Work task: How many lines in the records below contain the word "stroke"? Give only the number.

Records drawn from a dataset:
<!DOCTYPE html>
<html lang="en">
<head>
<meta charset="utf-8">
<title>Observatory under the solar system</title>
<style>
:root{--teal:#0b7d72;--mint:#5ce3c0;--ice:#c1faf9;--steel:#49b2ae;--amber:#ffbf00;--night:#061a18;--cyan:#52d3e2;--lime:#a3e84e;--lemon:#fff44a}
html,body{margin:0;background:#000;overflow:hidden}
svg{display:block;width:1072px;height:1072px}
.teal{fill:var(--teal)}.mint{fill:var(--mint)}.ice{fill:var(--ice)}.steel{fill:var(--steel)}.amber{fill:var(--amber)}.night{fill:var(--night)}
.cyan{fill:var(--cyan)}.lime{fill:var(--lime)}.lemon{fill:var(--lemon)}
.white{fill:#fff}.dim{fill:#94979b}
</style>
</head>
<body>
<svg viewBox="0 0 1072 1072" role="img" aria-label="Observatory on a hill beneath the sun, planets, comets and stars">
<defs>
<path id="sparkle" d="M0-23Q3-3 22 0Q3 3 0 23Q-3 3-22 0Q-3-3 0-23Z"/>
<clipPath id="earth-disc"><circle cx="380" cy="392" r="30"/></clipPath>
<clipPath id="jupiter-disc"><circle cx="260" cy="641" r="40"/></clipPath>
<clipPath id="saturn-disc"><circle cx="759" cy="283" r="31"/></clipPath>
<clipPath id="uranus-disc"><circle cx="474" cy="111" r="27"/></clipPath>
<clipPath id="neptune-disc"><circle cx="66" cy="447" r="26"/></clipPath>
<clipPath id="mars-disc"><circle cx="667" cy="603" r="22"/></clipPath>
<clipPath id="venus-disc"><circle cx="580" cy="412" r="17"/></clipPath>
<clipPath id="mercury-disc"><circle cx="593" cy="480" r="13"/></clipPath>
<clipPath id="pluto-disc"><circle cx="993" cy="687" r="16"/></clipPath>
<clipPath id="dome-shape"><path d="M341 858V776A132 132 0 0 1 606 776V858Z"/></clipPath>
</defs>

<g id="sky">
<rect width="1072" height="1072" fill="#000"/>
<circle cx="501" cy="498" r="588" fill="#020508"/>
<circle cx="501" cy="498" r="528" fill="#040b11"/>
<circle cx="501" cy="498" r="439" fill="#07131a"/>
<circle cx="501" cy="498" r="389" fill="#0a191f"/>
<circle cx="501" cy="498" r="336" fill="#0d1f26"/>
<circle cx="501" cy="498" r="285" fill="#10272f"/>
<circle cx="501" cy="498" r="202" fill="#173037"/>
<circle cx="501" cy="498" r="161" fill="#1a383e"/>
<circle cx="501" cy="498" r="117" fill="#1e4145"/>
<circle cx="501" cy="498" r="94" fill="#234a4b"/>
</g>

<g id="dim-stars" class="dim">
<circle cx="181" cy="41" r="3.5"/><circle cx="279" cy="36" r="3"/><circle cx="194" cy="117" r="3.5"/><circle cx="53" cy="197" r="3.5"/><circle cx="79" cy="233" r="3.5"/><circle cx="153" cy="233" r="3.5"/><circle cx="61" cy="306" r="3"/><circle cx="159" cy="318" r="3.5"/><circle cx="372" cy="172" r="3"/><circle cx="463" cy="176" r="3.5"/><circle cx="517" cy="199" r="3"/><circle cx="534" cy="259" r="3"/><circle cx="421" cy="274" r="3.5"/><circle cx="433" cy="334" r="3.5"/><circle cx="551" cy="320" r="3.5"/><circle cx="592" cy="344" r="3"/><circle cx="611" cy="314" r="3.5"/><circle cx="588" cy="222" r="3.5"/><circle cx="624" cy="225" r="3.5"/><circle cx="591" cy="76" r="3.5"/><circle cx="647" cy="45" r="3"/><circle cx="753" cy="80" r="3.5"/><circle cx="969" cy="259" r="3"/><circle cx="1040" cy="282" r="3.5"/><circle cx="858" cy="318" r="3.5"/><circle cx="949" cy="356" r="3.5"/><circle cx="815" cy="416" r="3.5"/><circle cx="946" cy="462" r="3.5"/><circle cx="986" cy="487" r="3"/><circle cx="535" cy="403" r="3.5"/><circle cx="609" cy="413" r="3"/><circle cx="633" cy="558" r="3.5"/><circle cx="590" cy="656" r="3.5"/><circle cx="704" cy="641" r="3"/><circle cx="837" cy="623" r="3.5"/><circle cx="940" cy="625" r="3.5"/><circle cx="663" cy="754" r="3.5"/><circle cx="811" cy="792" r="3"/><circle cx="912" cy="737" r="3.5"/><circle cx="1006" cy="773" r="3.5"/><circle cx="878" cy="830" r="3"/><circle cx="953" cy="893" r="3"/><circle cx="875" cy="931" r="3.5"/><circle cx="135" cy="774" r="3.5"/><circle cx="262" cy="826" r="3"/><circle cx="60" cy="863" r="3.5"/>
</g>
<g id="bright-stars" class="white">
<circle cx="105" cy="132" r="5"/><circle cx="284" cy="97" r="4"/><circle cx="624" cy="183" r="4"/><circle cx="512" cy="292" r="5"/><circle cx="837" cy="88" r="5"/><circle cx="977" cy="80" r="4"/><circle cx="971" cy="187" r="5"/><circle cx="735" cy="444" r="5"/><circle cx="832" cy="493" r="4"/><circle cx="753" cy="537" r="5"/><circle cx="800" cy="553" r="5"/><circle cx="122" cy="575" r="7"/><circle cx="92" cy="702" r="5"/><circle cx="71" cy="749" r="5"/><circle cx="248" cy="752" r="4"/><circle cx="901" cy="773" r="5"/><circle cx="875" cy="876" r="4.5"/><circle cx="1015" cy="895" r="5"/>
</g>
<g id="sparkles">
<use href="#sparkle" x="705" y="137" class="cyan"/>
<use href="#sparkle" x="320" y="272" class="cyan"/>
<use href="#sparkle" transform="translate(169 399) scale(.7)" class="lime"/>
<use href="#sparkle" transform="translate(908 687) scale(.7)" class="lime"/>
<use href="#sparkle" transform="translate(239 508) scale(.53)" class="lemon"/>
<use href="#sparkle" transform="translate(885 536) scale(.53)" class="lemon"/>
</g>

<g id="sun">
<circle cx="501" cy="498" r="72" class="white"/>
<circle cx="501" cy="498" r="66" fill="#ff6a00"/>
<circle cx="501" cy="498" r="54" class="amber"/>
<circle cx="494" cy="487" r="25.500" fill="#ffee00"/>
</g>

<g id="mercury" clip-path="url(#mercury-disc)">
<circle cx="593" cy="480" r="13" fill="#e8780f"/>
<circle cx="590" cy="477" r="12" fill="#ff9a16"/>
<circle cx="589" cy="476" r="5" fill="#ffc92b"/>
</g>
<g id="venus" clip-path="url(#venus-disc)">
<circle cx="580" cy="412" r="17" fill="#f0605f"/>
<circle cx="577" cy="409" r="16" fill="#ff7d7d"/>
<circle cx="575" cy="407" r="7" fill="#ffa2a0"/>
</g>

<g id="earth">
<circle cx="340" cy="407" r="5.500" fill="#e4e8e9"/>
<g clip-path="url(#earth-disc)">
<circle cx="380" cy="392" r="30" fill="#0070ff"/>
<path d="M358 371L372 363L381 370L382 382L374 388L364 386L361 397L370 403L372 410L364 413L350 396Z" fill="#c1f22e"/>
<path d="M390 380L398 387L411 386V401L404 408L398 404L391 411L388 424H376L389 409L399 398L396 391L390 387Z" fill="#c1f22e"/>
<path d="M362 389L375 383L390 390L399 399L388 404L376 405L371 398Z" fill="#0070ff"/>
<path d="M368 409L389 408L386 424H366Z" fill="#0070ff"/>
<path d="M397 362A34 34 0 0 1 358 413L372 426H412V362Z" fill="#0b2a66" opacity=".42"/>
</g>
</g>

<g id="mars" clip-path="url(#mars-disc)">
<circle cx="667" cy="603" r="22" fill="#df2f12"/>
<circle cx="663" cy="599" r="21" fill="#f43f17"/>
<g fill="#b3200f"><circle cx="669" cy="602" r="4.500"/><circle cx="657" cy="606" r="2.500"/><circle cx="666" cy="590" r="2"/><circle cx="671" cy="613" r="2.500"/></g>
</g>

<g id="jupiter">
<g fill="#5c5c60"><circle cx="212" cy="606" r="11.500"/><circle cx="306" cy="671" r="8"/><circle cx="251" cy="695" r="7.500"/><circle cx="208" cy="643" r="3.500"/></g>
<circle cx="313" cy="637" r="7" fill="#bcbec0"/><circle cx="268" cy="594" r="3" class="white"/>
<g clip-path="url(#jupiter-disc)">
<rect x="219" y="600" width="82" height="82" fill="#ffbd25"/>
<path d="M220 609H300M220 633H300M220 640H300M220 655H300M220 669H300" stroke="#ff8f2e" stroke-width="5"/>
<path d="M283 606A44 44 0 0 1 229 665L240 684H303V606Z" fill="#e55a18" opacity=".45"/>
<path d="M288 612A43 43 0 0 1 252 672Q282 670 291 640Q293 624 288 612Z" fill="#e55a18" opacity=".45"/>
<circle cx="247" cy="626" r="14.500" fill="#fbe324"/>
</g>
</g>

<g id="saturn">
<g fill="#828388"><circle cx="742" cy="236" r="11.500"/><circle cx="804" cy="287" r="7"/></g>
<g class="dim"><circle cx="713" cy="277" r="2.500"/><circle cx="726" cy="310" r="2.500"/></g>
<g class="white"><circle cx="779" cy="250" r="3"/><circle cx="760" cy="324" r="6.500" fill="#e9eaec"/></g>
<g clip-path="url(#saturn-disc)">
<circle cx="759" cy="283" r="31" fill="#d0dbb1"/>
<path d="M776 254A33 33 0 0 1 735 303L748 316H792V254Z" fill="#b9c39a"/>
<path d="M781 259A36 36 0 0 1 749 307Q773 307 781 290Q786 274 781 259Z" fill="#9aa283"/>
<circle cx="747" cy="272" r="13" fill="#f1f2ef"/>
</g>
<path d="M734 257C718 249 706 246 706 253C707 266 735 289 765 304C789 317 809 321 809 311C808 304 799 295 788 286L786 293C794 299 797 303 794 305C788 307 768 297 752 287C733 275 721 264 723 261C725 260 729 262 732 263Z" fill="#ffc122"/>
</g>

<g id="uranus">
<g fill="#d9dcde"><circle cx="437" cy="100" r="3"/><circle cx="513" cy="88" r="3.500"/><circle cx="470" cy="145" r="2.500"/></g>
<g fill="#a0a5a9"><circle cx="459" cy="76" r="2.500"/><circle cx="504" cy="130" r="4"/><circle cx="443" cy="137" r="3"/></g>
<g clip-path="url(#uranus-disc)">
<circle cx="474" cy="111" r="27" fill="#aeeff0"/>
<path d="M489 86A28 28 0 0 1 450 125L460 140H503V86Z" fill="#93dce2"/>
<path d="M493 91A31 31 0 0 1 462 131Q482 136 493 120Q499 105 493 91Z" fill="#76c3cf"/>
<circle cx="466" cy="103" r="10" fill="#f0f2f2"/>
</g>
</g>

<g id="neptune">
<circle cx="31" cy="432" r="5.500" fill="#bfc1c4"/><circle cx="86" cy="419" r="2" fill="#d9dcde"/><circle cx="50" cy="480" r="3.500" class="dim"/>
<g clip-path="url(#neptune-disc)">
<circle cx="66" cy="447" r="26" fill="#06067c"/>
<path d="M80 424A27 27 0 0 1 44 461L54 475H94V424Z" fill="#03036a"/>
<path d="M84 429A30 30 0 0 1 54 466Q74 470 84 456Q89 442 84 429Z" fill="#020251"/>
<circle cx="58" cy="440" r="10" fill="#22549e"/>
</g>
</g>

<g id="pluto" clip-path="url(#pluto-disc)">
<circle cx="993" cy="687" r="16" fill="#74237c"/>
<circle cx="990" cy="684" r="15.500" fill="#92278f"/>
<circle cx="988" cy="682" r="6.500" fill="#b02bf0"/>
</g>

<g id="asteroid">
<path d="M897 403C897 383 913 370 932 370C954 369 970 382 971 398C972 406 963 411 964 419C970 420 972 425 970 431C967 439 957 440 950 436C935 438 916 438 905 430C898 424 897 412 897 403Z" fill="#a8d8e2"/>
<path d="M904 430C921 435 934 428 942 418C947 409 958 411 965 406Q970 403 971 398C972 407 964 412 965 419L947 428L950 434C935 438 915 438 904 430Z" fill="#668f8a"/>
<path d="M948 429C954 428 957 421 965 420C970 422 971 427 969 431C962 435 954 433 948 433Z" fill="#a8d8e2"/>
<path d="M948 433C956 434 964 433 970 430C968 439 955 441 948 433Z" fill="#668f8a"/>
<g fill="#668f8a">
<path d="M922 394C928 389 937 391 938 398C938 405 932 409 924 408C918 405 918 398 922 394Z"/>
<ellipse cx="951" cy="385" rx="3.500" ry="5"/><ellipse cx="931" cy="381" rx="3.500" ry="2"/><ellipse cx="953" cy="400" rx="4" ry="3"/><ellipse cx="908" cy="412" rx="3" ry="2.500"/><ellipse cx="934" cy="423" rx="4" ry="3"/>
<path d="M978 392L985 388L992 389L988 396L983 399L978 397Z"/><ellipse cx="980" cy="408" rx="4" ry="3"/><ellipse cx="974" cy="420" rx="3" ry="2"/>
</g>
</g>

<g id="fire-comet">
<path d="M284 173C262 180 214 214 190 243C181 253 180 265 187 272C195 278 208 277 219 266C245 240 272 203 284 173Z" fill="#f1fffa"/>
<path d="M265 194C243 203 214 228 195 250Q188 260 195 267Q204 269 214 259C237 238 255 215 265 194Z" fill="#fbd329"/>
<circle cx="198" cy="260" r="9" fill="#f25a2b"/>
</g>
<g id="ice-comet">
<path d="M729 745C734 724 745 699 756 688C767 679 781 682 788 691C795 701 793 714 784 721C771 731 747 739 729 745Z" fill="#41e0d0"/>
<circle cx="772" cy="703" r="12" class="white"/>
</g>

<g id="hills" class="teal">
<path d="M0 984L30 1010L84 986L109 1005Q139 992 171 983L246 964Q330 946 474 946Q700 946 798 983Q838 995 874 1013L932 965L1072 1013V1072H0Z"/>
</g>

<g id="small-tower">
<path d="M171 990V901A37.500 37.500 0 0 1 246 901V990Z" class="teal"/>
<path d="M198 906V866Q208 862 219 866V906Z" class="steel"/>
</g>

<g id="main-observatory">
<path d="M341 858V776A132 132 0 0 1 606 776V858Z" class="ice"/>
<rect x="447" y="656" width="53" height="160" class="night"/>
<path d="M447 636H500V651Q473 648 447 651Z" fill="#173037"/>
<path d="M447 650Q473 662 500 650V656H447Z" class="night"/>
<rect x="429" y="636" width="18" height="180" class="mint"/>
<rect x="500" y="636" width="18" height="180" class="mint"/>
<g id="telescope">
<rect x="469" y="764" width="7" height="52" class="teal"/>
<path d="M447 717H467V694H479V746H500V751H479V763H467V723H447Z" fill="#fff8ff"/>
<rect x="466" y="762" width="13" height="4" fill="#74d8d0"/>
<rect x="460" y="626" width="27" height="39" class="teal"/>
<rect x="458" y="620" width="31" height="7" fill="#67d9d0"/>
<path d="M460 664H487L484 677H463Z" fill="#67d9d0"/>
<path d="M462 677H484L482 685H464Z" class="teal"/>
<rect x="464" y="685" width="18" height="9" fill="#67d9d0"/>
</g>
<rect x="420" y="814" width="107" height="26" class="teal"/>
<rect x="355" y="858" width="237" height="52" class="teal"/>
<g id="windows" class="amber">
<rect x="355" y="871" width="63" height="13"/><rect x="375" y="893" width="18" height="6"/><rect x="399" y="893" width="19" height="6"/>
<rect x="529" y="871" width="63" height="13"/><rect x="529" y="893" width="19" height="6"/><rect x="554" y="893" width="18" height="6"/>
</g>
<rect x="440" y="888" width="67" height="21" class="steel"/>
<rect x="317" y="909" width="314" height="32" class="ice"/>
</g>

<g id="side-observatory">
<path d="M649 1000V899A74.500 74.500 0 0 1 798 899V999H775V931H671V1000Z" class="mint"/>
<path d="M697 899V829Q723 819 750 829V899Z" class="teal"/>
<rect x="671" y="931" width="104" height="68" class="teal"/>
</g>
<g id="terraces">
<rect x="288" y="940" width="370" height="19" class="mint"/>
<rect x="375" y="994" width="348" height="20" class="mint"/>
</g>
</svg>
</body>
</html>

---

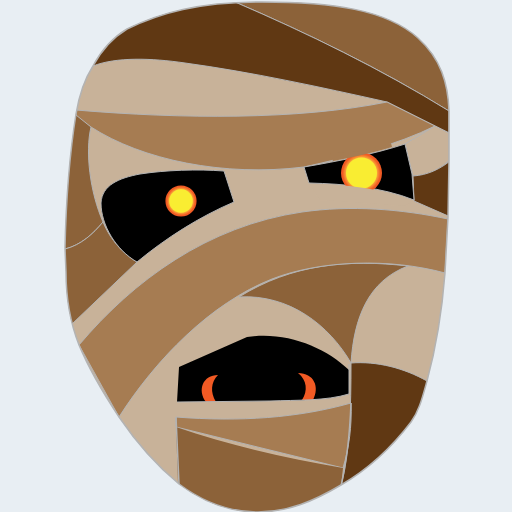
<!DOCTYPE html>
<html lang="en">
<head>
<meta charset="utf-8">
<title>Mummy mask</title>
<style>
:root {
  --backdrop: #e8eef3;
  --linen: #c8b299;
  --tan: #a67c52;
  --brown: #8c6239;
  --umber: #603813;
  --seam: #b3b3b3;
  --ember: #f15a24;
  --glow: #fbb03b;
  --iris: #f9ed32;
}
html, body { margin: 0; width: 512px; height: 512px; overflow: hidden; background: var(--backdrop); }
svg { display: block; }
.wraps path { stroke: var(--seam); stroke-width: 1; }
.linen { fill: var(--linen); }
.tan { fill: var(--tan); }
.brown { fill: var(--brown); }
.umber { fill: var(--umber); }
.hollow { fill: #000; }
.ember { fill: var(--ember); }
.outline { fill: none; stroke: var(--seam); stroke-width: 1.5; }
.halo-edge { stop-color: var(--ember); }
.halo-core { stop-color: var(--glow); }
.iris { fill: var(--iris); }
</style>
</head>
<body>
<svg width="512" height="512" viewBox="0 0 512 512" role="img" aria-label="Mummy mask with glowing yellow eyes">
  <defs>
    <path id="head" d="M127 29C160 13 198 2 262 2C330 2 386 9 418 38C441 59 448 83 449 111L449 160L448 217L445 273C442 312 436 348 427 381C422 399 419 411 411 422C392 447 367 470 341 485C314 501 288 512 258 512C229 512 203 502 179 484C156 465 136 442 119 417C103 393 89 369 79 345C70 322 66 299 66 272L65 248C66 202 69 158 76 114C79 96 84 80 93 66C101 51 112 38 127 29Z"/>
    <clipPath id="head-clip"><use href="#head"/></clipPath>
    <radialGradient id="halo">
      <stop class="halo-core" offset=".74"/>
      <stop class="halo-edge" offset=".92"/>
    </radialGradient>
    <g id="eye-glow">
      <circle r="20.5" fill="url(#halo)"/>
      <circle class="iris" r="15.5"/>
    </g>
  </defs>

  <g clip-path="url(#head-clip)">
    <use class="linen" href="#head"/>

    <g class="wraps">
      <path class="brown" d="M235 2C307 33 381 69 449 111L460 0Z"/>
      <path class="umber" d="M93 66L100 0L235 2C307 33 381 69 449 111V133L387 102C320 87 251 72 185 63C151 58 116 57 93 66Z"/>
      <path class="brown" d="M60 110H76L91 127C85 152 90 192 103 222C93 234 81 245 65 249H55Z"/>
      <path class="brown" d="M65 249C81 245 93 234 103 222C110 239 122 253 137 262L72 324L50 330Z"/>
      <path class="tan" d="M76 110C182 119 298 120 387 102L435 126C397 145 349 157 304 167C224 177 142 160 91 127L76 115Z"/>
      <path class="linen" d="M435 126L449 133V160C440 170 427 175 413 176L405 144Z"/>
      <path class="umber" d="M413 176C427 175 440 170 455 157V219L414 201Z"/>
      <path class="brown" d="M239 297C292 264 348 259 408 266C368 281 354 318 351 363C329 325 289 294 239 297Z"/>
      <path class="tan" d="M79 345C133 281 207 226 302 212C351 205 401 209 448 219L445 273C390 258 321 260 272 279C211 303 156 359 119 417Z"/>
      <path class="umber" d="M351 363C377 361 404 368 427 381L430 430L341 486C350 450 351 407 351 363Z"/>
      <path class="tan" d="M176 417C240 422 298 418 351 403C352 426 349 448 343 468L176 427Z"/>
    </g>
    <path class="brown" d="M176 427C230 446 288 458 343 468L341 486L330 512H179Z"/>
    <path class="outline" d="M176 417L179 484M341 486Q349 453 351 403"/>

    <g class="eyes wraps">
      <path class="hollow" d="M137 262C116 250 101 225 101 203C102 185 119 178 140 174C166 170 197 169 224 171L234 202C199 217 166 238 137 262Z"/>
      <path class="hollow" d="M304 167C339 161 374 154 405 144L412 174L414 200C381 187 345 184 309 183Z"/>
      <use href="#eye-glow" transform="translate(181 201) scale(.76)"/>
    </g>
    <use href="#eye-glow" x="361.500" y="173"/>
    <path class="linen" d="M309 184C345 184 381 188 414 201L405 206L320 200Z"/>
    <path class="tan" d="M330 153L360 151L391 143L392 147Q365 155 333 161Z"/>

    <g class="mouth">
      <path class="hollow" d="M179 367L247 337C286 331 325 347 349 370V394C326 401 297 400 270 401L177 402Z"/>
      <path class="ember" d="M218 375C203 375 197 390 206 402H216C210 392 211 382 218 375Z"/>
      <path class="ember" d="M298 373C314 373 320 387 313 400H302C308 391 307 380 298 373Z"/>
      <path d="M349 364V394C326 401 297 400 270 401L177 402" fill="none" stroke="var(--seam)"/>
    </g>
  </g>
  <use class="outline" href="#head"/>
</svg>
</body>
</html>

* * *

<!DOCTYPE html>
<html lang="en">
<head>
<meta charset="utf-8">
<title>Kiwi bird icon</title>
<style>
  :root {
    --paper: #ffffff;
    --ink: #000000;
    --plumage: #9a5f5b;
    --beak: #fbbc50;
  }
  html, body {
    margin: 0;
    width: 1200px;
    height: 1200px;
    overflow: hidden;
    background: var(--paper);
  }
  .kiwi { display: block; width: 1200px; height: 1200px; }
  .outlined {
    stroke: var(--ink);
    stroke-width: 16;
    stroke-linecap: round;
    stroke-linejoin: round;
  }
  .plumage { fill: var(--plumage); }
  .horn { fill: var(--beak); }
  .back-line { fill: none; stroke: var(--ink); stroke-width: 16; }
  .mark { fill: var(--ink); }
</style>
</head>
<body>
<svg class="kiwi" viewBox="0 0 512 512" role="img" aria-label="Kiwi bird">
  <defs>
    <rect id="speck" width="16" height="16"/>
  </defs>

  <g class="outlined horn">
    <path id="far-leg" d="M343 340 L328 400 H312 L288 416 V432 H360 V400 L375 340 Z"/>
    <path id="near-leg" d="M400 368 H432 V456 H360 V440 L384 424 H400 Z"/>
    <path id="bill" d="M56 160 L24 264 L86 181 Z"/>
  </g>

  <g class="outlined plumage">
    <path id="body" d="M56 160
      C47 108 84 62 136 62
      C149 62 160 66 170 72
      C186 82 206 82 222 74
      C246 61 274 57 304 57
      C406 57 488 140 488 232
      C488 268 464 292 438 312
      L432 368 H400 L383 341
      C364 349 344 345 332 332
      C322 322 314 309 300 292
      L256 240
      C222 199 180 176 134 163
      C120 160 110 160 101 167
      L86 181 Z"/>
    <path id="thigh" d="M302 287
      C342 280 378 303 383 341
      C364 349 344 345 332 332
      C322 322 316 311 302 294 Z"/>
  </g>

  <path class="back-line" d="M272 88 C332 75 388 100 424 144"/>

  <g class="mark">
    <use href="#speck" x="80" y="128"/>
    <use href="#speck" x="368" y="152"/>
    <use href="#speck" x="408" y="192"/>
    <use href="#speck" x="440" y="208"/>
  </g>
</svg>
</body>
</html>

Answer to this task: 9